▶ **Source texts of formatted documents**
__________
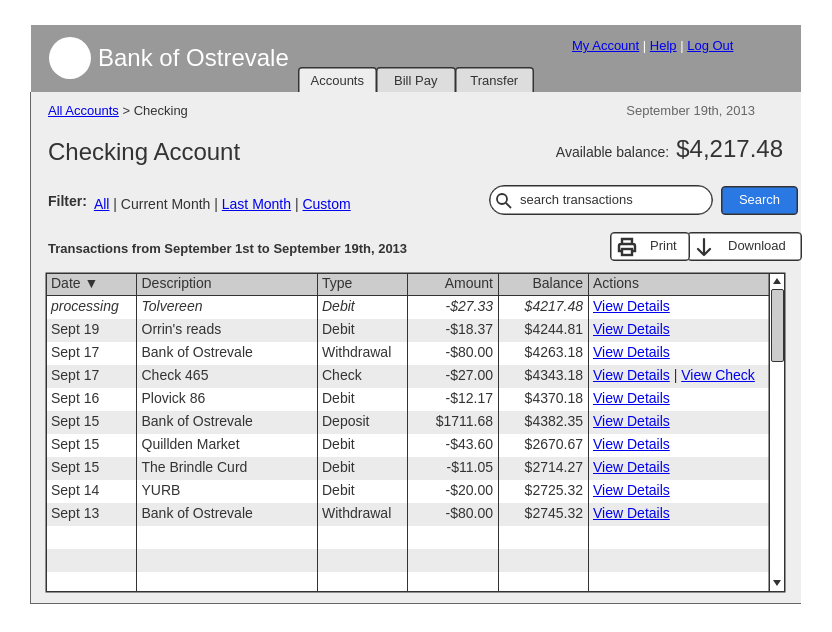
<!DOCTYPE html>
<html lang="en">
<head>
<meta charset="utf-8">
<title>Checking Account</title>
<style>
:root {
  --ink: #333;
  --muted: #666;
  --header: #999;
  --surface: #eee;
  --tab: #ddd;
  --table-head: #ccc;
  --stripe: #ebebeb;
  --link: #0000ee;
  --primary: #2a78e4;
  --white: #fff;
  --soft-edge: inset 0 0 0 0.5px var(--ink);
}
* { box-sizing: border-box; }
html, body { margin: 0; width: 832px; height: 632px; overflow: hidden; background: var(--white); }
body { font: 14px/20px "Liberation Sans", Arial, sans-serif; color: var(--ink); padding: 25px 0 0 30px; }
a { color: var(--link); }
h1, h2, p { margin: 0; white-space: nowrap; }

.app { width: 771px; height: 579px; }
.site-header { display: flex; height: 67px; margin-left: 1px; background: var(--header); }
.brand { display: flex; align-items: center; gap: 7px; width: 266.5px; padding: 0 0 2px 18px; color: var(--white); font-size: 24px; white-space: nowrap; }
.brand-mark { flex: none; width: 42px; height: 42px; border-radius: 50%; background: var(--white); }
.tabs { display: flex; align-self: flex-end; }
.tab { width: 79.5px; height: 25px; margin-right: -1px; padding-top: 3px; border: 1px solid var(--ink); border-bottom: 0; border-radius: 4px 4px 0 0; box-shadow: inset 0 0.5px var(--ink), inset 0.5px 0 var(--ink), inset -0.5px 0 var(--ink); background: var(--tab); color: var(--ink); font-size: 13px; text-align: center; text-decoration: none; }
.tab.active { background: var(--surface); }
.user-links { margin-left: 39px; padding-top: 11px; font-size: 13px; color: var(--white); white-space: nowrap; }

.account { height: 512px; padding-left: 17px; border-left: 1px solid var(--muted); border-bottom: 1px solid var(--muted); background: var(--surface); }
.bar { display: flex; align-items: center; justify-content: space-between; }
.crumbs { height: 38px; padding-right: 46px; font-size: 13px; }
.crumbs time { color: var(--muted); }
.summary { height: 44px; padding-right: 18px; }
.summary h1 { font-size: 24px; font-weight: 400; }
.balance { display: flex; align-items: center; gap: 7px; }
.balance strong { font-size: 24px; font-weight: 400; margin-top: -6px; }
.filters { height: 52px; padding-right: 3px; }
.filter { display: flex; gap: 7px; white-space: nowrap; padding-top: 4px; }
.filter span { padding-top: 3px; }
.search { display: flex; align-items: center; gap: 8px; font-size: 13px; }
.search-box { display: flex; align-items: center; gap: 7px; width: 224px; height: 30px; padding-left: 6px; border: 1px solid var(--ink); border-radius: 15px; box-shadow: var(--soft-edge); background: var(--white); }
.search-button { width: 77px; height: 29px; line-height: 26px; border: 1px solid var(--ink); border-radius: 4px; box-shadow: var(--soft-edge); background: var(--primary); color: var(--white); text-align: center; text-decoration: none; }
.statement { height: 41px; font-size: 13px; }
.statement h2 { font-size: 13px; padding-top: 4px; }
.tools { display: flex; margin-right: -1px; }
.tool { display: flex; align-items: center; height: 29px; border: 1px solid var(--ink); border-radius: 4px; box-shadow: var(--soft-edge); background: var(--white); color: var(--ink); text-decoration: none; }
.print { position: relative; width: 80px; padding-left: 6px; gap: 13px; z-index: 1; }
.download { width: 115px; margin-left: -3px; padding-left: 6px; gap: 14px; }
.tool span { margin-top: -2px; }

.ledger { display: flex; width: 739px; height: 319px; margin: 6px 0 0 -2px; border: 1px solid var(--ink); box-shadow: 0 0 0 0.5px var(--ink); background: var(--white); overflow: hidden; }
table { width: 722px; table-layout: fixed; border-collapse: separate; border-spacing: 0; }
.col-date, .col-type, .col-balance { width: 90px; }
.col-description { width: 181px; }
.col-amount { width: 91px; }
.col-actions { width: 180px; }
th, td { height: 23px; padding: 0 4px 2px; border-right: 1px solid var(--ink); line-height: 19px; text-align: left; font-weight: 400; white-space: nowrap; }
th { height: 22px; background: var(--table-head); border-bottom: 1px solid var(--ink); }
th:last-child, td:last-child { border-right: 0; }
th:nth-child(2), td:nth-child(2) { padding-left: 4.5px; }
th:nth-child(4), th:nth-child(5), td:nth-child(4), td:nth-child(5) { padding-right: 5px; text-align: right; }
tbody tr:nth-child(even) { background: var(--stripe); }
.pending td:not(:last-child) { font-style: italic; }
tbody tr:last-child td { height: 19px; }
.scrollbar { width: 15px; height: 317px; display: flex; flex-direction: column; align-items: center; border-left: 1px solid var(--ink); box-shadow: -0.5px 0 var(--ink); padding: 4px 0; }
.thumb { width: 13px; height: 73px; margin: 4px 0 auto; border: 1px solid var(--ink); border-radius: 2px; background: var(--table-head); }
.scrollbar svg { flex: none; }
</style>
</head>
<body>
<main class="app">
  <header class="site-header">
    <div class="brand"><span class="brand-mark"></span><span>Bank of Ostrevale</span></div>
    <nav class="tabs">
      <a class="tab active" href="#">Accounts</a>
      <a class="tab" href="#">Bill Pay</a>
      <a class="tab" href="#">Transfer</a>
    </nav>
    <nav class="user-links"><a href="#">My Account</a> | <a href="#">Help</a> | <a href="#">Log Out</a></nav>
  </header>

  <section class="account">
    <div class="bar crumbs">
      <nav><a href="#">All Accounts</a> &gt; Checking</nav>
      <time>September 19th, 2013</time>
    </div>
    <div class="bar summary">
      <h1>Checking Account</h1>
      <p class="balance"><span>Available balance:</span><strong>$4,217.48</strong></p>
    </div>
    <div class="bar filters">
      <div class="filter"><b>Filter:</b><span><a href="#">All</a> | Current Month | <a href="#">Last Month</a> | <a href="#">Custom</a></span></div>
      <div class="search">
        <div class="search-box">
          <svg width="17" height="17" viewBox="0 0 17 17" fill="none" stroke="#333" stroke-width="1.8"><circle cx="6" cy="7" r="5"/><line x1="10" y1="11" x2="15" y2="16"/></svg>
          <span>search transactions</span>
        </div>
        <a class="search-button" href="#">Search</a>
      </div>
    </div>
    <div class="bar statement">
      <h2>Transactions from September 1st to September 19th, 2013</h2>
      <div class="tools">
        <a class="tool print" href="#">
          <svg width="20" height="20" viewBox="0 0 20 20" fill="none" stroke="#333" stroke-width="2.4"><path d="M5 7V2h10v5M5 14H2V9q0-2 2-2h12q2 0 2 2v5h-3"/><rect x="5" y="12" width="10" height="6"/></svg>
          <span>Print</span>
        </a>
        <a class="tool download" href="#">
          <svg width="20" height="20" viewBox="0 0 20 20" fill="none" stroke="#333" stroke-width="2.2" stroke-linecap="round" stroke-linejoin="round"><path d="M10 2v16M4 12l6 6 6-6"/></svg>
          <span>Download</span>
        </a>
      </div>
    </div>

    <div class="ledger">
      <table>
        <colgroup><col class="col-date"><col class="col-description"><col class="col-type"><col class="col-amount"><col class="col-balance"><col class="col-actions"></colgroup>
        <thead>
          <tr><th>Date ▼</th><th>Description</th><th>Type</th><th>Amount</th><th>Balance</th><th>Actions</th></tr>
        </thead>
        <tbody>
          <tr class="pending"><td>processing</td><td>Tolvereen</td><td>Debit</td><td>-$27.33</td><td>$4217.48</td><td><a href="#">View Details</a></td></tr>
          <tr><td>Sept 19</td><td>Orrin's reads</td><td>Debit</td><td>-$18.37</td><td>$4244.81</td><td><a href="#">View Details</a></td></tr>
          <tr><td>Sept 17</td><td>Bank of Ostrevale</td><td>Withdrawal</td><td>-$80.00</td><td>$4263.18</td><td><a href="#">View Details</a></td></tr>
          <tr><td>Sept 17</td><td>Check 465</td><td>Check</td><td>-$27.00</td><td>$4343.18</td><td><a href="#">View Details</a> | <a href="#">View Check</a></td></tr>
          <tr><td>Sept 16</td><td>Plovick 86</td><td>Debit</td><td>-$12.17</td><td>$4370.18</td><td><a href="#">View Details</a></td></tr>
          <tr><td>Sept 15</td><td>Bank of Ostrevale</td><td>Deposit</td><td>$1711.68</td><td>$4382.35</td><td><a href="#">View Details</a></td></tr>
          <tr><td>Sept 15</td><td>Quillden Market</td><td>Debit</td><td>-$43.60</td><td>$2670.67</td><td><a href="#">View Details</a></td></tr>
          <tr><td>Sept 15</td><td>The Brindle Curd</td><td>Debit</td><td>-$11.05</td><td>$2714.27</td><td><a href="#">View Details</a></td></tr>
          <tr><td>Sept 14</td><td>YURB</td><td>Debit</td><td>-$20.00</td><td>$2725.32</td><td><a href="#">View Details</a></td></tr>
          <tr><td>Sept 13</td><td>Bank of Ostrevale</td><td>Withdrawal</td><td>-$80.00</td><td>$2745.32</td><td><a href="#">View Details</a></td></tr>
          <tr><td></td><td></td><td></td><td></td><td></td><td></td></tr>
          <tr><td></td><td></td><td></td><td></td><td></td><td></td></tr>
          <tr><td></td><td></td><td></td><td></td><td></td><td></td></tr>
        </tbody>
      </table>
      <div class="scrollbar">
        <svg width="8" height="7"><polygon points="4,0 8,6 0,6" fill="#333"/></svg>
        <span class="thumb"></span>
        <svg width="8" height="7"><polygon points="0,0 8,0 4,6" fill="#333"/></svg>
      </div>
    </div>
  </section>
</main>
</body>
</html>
__________
▶ **Exercise**
Word for word, write out the lines from the top of the records above down to the line holding "flex; align-self: flex-end;", inclusive, but not the pictures.

▶ **Written solution**
<!DOCTYPE html>
<html lang="en">
<head>
<meta charset="utf-8">
<title>Checking Account</title>
<style>
:root {
  --ink: #333;
  --muted: #666;
  --header: #999;
  --surface: #eee;
  --tab: #ddd;
  --table-head: #ccc;
  --stripe: #ebebeb;
  --link: #0000ee;
  --primary: #2a78e4;
  --white: #fff;
  --soft-edge: inset 0 0 0 0.5px var(--ink);
}
* { box-sizing: border-box; }
html, body { margin: 0; width: 832px; height: 632px; overflow: hidden; background: var(--white); }
body { font: 14px/20px "Liberation Sans", Arial, sans-serif; color: var(--ink); padding: 25px 0 0 30px; }
a { color: var(--link); }
h1, h2, p { margin: 0; white-space: nowrap; }

.app { width: 771px; height: 579px; }
.site-header { display: flex; height: 67px; margin-left: 1px; background: var(--header); }
.brand { display: flex; align-items: center; gap: 7px; width: 266.5px; padding: 0 0 2px 18px; color: var(--white); font-size: 24px; white-space: nowrap; }
.brand-mark { flex: none; width: 42px; height: 42px; border-radius: 50%; background: var(--white); }
.tabs { display: flex; align-self: flex-end; }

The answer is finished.